US cinemas canceled screenings, including a red-carpet New York premiere, of a madcap comedy that offended North Korea, after mysterious computer hackers issued a chilling threat.
Hollywood studio Sony Pictures said it is not pulling the film, but is leaving it to theater chains to decide whether to show the movie, which depicts a fictional plot to assassinate North Korean dictator Kim Jong-Un.
"We plan to release the film," said a source at Sony, which is dealing with fallout from an enormous cyber-attack last month.
The source added that a decision whether to show the film "is with theater owners, partners whom we support."
Two movie chains, Carmike theaters and Bow Tie theaters, said they will not show the movie, while the New York City premiere scheduled for this week at the Landmark chain's Sunshine Cinema also has been canceled, Variety reported.
Two other major chains, AMC and Regal Theaters, did not immediately respond to AFP requests for comment.
"Will theater owners balk at booking the film? It's actually highly possible," said analyst Jeff Bock of box office tracker Exhibitor Relations, adding that the film had been set for a relatively modest debut anyway when it opens on Christmas Day.
"Truth be told, 'The Interview' wasn't likely to be in more than 2,500 theaters anyways, but that number could actually drop significantly now," he told AFP.
Meanwhile, the film's stars, James Franco and Seth Rogen, have canceled all promotional appearances linked to the film.
- 9/11 attack threat -
Skittishness about attending the movie follows threats by the so-called GOP (Guardians of Peace) hacking group, which invoked the September 11, 2001 attacks in an ominous warning to any movie-goers planning to see the film.
The group warned in a message written in broken English that a "bitter fate" awaits any who attend the film.
"Soon all the world will see what an awful movie Sony Pictures Entertainment has made. The world will be full of fear," the statement warned.
It added: "Remember the 11th of September 2001. We recommend you to keep yourself distant from the places at that time. (If your house is nearby, you'd better leave.)"
US officials, meanwhile, have played down the threat.
"There is no credible intelligence backing this up at this point in time," State Department spokeswoman Jen Psaki told CNN.
In addition to the threats, Sony has been seen the release of a trove of highly unflattering internal emails, unpublished scripts and other internal communications, including information about salaries, employee health records and other personal information.

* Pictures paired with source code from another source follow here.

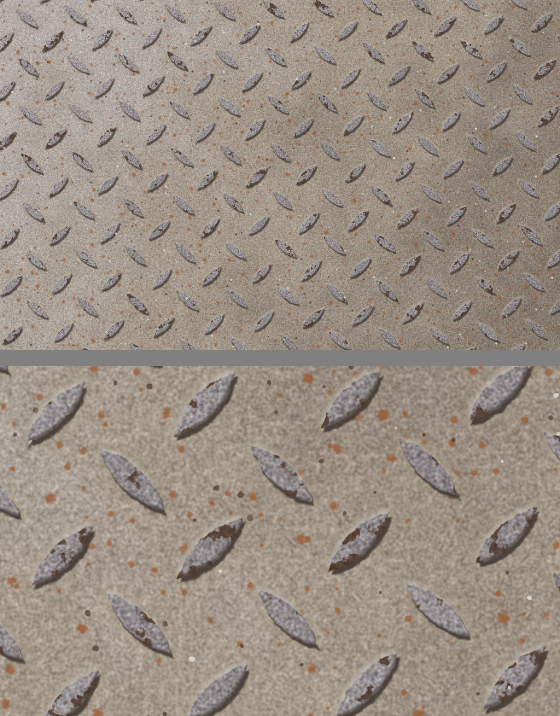
Top, the full canvas; bottom, a detail of the centre.
This texture is drawn by a Shadertoy shader. Its source:

```glsl
const vec3 PALE = vec3(0.700, 0.672, 0.655);
const vec3 TAN = vec3(0.648, 0.598, 0.548);
const vec3 BROWN = vec3(0.520, 0.470, 0.425);
const vec3 OLIVE = vec3(0.625, 0.590, 0.495);
const vec3 STEEL = vec3(0.605, 0.582, 0.590);
const vec3 SHADOW = vec3(0.265, 0.225, 0.205);
const vec3 RUST = vec3(0.600, 0.340, 0.180);
const vec3 DARK_RUST = vec3(0.320, 0.235, 0.185);
const vec3 CHIP = vec3(0.880, 0.860, 0.830);

vec2 hash2(vec2 p) {
    vec3 q = fract(p.xyx * vec3(0.1031, 0.1030, 0.0973));
    q += dot(q, q.yzx + 33.33);
    return fract((q.xx + q.yz) * q.zy);
}

float gradientNoise(vec2 p) {
    vec2 i = floor(p), f = p - i;
    vec2 u = f * f * f * (f * (f * 6.0 - 15.0) + 10.0);
    vec4 corner;
    for (int k = 0; k < 4; k++) {
        vec2 o = vec2(k & 1, k >> 1);
        corner[k] = dot(hash2(i + o) * 2.0 - 1.0, f - o);
    }
    return mix(mix(corner.x, corner.y, u.x), mix(corner.z, corner.w, u.x), u.y);
}

float fbm(vec2 p) {
    float sum = 0.0, amplitude = 0.6;
    for (int k = 0; k < 4; k++) {
        sum += amplitude * gradientNoise(p);
        p = mat2(1.6, 1.2, -1.2, 1.6) * p + 7.3;
        amplitude *= 0.55;
    }
    return sum;
}

// Slightly skewed lattice, with the plate's gentle perspective
vec2 latticeToCanvas(vec2 c) {
    return vec2(0.150, 0.881) + c.x * vec2(0.1419, 0.0054) + c.y * vec2(0.0052, -0.1385)
         + c.x * c.y * vec2(0.00035, 0.00041) - vec2(0.0002, 0.0) * c.x * c.x;
}

vec2 canvasToLattice(vec2 p) {
    mat2 toLattice = inverse(mat2(0.1419, 0.0054, 0.0052, -0.1385));
    vec2 c = vec2(0.0);
    for (int k = 0; k < 5; k++) c += toLattice * (p - latticeToCanvas(c));
    return c;
}

// Pointed oval lying along x
float lozenge(vec2 p, float halfLength, float halfWidth) {
    float offset = (halfLength * halfLength - halfWidth * halfWidth) / (2.0 * halfWidth);
    p = abs(p);
    return max(length(p + vec2(0.0, offset)) - offset - halfWidth, p.x - halfLength);
}

float tread(vec2 p, float angle, vec2 size) {
    float c = cos(angle), s = sin(angle);
    return lozenge(vec2(c * p.x + s * p.y, c * p.y - s * p.x), size.x, size.y);
}

float cover(float d, float blur) {
    return 1.0 - smoothstep(-blur, blur, d);
}

// Randomly placed specks, at most one per cell
float specks(vec2 p, float cells, float density, float radius, float blur) {
    vec2 id = floor(p * cells);
    vec2 place = hash2(id + cells), kind = hash2(id + cells * 3.7);
    float d = length(fract(p * cells) - mix(vec2(0.25), vec2(0.75), place)) / cells;
    d += 0.5 * radius * gradientNoise(p * 260.0);
    return step(kind.x, density) * cover(d - radius * mix(0.4, 1.0, kind.y), blur);
}

void mainImage(out vec4 fragColor, in vec2 fragCoord) {
    vec2 p = fragCoord / iResolution.y;
    float pixel = 1.0 / iResolution.y;
    float cloud = fbm(p * 4.0 + 2.0);
    float grain = fbm(p * 130.0);
    float fineGrain = gradientNoise(p * 290.0 + 5.0);

    // Worn plate, paler towards the left
    float shade = 0.46 * p.x + 0.24 * (1.0 - p.y) + 0.45 * cloud;
    vec3 color = mix(PALE, TAN, smoothstep(0.05, 0.46, shade));
    color = mix(color, BROWN, smoothstep(0.38, 1.0, shade));
    color += 0.18 * grain + 0.15 * fineGrain + 0.07 * fbm(p * 24.0);

    // Rust freckles and dark pits
    float rustPatch = smoothstep(-0.25, 0.25, fbm(p * 4.0 + 31.0));
    color = mix(color, RUST, 0.75 * specks(p, 25.0, 0.14 + 0.28 * rustPatch, 0.0054, 0.0012 + pixel));
    color = mix(color, RUST, 0.70 * specks(p, 43.0, 0.24, 0.0034, 0.0005 + pixel));
    color = mix(color, DARK_RUST, 0.75 * specks(p, 41.0, 0.12, 0.0030, 0.7 * pixel));

    // Raised treads: one direction on lattice points, the other between them
    vec2 lattice = canvasToLattice(p);
    for (int k = 0; k < 2; k++) {
        float shift = 0.5 * float(k);
        vec2 id = floor(lattice + 0.5 - shift) + shift;
        vec2 vary = hash2(id * 2.0 + 60.0), wear = hash2(id * 2.0 + 140.0);
        vec2 local = p - latticeToCanvas(id) - 0.002 * (vary - 0.5);
        float angle = (k == 0 ? 0.77 : -0.73) + 0.10 * (vary.x - 0.5);
        vec2 size = vec2(0.0405, 0.0112) * mix(0.94, 1.05, vary.y);
        float rough = 0.0026 * grain + 0.002 * gradientNoise(p * 75.0);
        float body = tread(local, angle, size) + rough;
        float below = tread(local - vec2(0.0022, -0.0040), angle, size) + rough;
        float above = tread(local - vec2(-0.0018, 0.0036), angle, size) + rough;

        color = mix(color, OLIVE + 0.15 * grain, 0.40 * cover(body - 0.006, 0.008));
        color = mix(color, PALE + 0.05 + 0.15 * grain, 0.55 * cover(above, 0.0018 + pixel));
        color = mix(color, SHADOW, 0.90 * cover(below, 0.0006 + pixel));

        // Pitted steel face, dim along the lower edge, with patches of rust
        vec3 face = STEEL + 0.24 * grain + 0.24 * fineGrain + 0.05 * (vary.x - 0.5) - 0.07 * shade;
        face = mix(face, SHADOW, 0.60 * smoothstep(-0.0010, 0.0030, above));
        float decay = fbm(p * 55.0 + wear * 9.0) + 0.22 * wear.x + 12.0 * max(body, -0.008);
        face = mix(face, DARK_RUST + 0.18 * grain, 0.90 * smoothstep(0.18, 0.30, decay));
        color = mix(color, face, cover(body, 0.8 * pixel));
    }

    // Sparse bright chips
    color = mix(color, CHIP, 0.85 * specks(p, 37.0, 0.06, 0.0030, 0.7 * pixel));
    fragColor = vec4(clamp(color, 0.0, 1.0), 1.0);
}
```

On Monday, Sony Pictures boss Michael Lynton sought to reassure employees that the studio would not be destroyed by the leaks.
"This will not take us down," Lynton told employees, adding: "You should not be worried about the future of this studio."
North Korea has denied involvement in the brazen November 24 cyber-attack, which some expert said could possibly have been carried out by disgruntled workers or by supporters of North Korea furious over the movie.
Meanwhile, lawyers have filed two class action lawsuits against Sony Pictures in Los Angeles.
One of the suits alleges that "Sony failed to secure and protect its computer systems, servers, and databases, resulting in the release of the named plaintiffs and other class members'" personal data.
"An epic nightmare, much better suited to a cinematic thriller than to real life, is unfolding in slow motion for Sony's current and former employees," the 45-page lawsuit said.